Where the material below has a line containing "justify-items: end;", start repeating exactly, and keep going through the line containing "flex; align-items: center;", with no other lines.

+++ Data to use

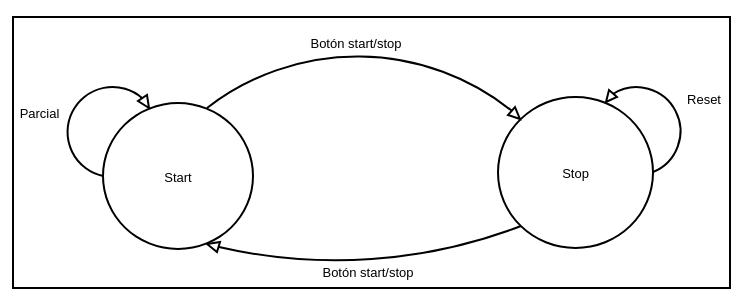
<!DOCTYPE html>
<html lang="es">
<head>
<meta charset="utf-8">
<title>Diagrama de estados</title>
<style>
:root { --ink: #000; --paper: #fff; }
* { box-sizing: border-box; }
html, body { margin: 0; overflow: hidden; background: var(--paper); }
.diagram {
  position: relative;
  width: 744px;
  height: 304px;
  overflow: hidden;
  color: var(--ink);
  font: 13px/16px "Liberation Sans", Arial, sans-serif;
}
.frame {
  position: absolute;
  left: 12px; top: 16px;
  width: 719px; height: 273px;
  border: 2px solid var(--ink);
}
.state {
  position: absolute;
  display: flex;
  align-items: center;
  justify-content: center;
  border: 2px solid var(--ink);
  border-radius: 50%;
  background: var(--paper);
}
.state-start { left: 102px; top: 102px; width: 152px; height: 148px; padding-top: 3px; }
.state-stop { left: 497px; top: 96px; width: 157px; height: 153px; padding-top: 2px; }
.transitions { position: absolute; left: 0; top: 0; fill: none; stroke: var(--ink); stroke-width: 2; }
.arrowhead { fill: var(--paper); }
.label { position: absolute; white-space: nowrap; transform: translateX(-50%); }
.label-to-stop { left: 356px; top: 36px; }
.label-to-start { left: 368px; top: 265px; }
.label-parcial { left: 39.5px; top: 106px; }
.label-reset { left: 704px; top: 92px; }
</style>
</head>
<body>
<main class="diagram">
  <div class="frame"></div>
  <div class="state state-start">Start</div>
  <div class="state state-stop">Stop</div>
  <svg class="transitions" width="744" height="304" viewBox="0 0 744 304" aria-hidden="true">
    <g class="start-to-stop">
      <path d="M207 108A246 246 0 0 1 512 111"/>
      <polygon class="arrowhead" points="520,119 508,115 515,107"/>
    </g>
    <g class="stop-to-start">
      <path d="M521 226A518 518 0 0 1 219 247"/>
      <polygon class="arrowhead" points="207,244 220,242 217,252"/>
    </g>
    <g class="start-loop">
      <path d="M103 176A45 45 0 1 1 142 98"/>
      <polygon class="arrowhead" points="149,108 138,101 147,95"/>
    </g>
    <g class="stop-loop">
      <path d="M653 172A44 44 0 1 0 613 94"/>
      <polygon class="arrowhead" points="606,102 609,90 617,97"/>
    </g>
  </svg>
  <span class="label label-to-stop">Botón start/stop</span>
  <span class="label label-to-start">Botón start/stop</span>
  <span class="label label-parcial">Parcial</span>
  <span class="label label-reset">Reset</span>
</main>
</body>
</html>
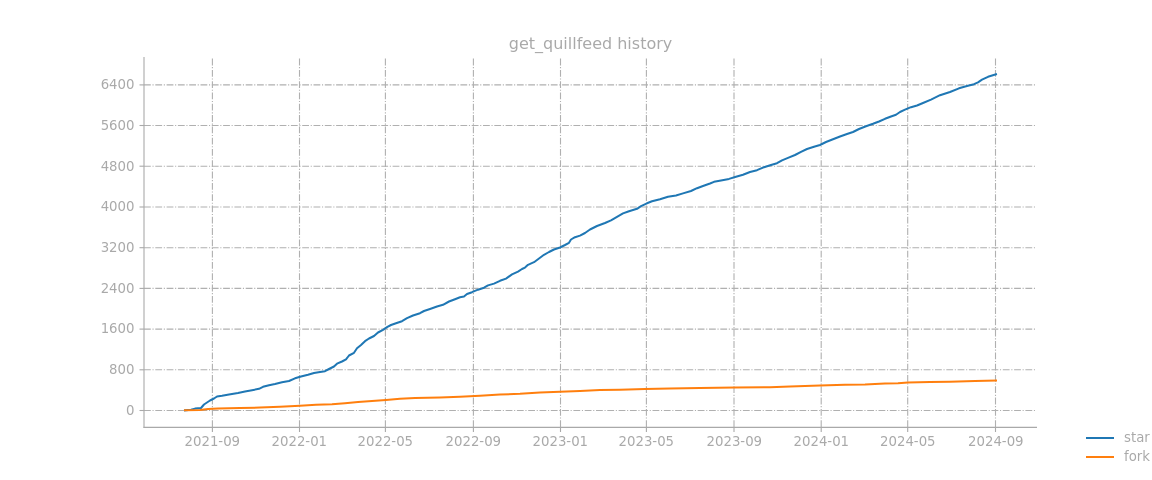
<!DOCTYPE html>
<html lang="en">
<head>
<meta charset="utf-8">
<title>get_quillfeed history</title>
<style>
  :root {
    --paper: #ffffff;
    --ink: #a9a9a9;
    --star: #1f77b4;
    --fork: #ff7f0e;
  }
  * { box-sizing: border-box; margin: 0; padding: 0; }
  body { width: 1152px; height: 480px; overflow: hidden; background: var(--paper); }
  .chart {
    position: relative;
    width: 1152px;
    height: 480px;
    overflow: hidden;
    color: var(--ink);
    font: 13.3px/20px "DejaVu Sans", sans-serif;
    white-space: nowrap;
  }
  .chart-title {
    position: absolute;
    left: 144px;
    top: 32px;
    width: 893px;
    font-size: 16px;
    font-weight: 400;
    line-height: 24px;
    text-align: center;
  }
  .plot { position: absolute; inset: 0; display: block; }
  .grid { stroke: #b0b0b0; stroke-width: 1.1; stroke-dasharray: 6.8 1.7 1.1 1.7; }
  .axis { stroke: var(--ink); stroke-width: 1.1; }
  .series { fill: none; stroke-width: 2; stroke-linejoin: round; stroke-linecap: square; }
  .star { stroke: var(--star); }
  .fork { stroke: var(--fork); }
  .y-labels {
    position: absolute;
    left: 60px;
    top: 65px;
    width: 74.5px;
    display: grid;
    grid-auto-rows: 40.7px;
    align-items: center;
    justify-items: end;
    list-style: none;
  }
  .x-labels {
    position: absolute;
    left: 184.5px;
    top: 432px;
    display: grid;
    grid-template-columns: 87px 86px 88px 87px 86px 88px 87px 86.5px 88px 56px;
    list-style: none;
  }
  .legend {
    position: absolute;
    left: 1086px;
    top: 428px;
    display: grid;
    grid-auto-rows: 19.5px;
    list-style: none;
  }
  .legend li { display: flex; align-items: center; gap: 10px; }
  .swatch { width: 28px; height: 2px; background: var(--star); }
  .swatch-fork { background: var(--fork); }
</style>
</head>
<body>
<main class="chart">
  <h1 class="chart-title">get_quillfeed history</h1>

  <svg class="plot" width="1152" height="480" viewBox="0 0 1152 480" role="img" aria-label="Line chart of stars and forks over time">
    <defs>
      <line id="row" x1="144" x2="1036" y1="0" y2="0"/>
      <line id="column" x1="0" x2="0" y1="427" y2="58"/>
      <line id="y-tick" x1="139.5" x2="144" y1="0" y2="0"/>
      <line id="x-tick" x1="0" x2="0" y1="427" y2="432"/>
    </defs>
    <g class="grid">
      <use href="#row" y="84.9"/><use href="#row" y="125.5"/><use href="#row" y="166.2"/>
      <use href="#row" y="207"/><use href="#row" y="247.7"/><use href="#row" y="288.4"/>
      <use href="#row" y="329.1"/><use href="#row" y="369.8"/><use href="#row" y="410.5"/>
      <use href="#column" x="212.4"/><use href="#column" x="299.5"/><use href="#column" x="385.4"/>
      <use href="#column" x="473.4"/><use href="#column" x="560.5"/><use href="#column" x="646.4"/>
      <use href="#column" x="734"/><use href="#column" x="821.2"/><use href="#column" x="907.7"/>
      <use href="#column" x="995.5"/>
    </g>
    <g class="axis">
      <use href="#y-tick" y="84.9"/><use href="#y-tick" y="125.5"/><use href="#y-tick" y="166.2"/>
      <use href="#y-tick" y="207"/><use href="#y-tick" y="247.7"/><use href="#y-tick" y="288.4"/>
      <use href="#y-tick" y="329.1"/><use href="#y-tick" y="369.8"/><use href="#y-tick" y="410.5"/>
      <use href="#x-tick" x="212.4"/><use href="#x-tick" x="299.5"/><use href="#x-tick" x="385.4"/>
      <use href="#x-tick" x="473.4"/><use href="#x-tick" x="560.5"/><use href="#x-tick" x="646.4"/>
      <use href="#x-tick" x="734"/><use href="#x-tick" x="821.2"/><use href="#x-tick" x="907.7"/>
      <use href="#x-tick" x="995.5"/>
      <line x1="144" y1="57" x2="144" y2="428"/>
      <line x1="143.5" y1="427.4" x2="1037" y2="427.4"/>
    </g>
    <polyline class="series star" points="185,410.3 191,409.7 195,408.6 201,408 204,404.5 207,402.5 210,400.5 214,398.5 217,396.5 222,395.8 229,394.6 238,393 245,391.5 252,390.2 259,388.8 263,386.8 269,385.2 275,384 282,382.3 289,381 295,378.3 301,376.5 308,374.8 314,373 320,372 325,371.2 329,369 334,366.5 337,363.7 342,361.5 346,359.3 349,355.5 354,352.8 357,348.3 361,345 365,341.2 369,338.5 374,336 378,332.5 383,329.8 387,327.2 391,325 396,323.2 402,321.2 407,318.2 413,315.5 420,313.2 424,311 430,309 437,306.5 443,304.8 449,301.5 455,299.2 460,297.3 464,296.5 467,294 472,292.2 478,289.7 484,287.7 488,285.4 494,283.6 500,280.8 506,278.6 512,274.4 518,271.6 522,269 525,267.6 528,264.8 534,262.2 539,258.5 544,254.8 549,252 554,249.5 560,247.5 565,245 569,242.8 571,239.5 575,237.2 580,235.6 585,233 590,229.5 597,226 605,223 611,220.3 617,216.8 623,213.4 629,211.2 637,208.8 641,206.2 647,203.3 652,201.3 660,199.2 668,196.8 676,195.5 683,193.4 691,191 697,188.2 703,186 710,183.5 714,181.8 721,180.4 729,178.9 736,176.8 743,174.8 750,172 757,170.2 764,167.2 771,165 777,163.2 782,160.3 788,157.8 795,155 801,151.8 807,149 814,146.8 820,145 826,142 833,139.2 840,136.5 847,134 853,132 859,129 866,126.2 873,123.8 879,121.5 885,118.8 891,116.5 896,114.8 900,112 905,109.7 911,107.2 917,105.5 923,103 931,99.6 940,95.2 950,92 959,88.3 967,86 974,84.2 978,82.3 982,79.6 988,76.8 996,74.3"/>
    <polyline class="series fork" points="185,410.3 200,410 208,409 218,408.6 240,408 260,407.6 280,406.8 300,405.8 316,404.8 332,404.3 345,403.2 358,402 372,401 386,399.9 400,398.8 415,398 440,397.4 460,396.8 480,395.8 500,394.5 520,393.8 540,392.6 560,391.7 580,390.9 600,390.1 620,389.7 645,388.9 670,388.5 700,388 735,387.6 770,387.2 790,386.4 820,385.5 845,384.8 865,384.5 885,383.6 898,383.3 908,382.5 930,382 950,381.7 975,381.1 996,380.6"/>
  </svg>

  <ul class="y-labels">
    <li>6400</li><li>5600</li><li>4800</li><li>4000</li><li>3200</li><li>2400</li><li>1600</li><li>800</li><li>0</li>
  </ul>

  <ul class="x-labels">
    <li>2021-09</li><li>2022-01</li><li>2022-05</li><li>2022-09</li><li>2023-01</li><li>2023-05</li><li>2023-09</li><li>2024-01</li><li>2024-05</li><li>2024-09</li>
  </ul>

  <ul class="legend">
    <li><span class="swatch"></span>star</li>
    <li><span class="swatch swatch-fork"></span>fork</li>
  </ul>
</main>
</body>
</html>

++++++

> Your response:
    justify-items: end;
    list-style: none;
  }
  .x-labels {
    position: absolute;
    left: 184.5px;
    top: 432px;
    display: grid;
    grid-template-columns: 87px 86px 88px 87px 86px 88px 87px 86.5px 88px 56px;
    list-style: none;
  }
  .legend {
    position: absolute;
    left: 1086px;
    top: 428px;
    display: grid;
    grid-auto-rows: 19.5px;
    list-style: none;
  }
  .legend li { display: flex; align-items: center; gap: 10px; }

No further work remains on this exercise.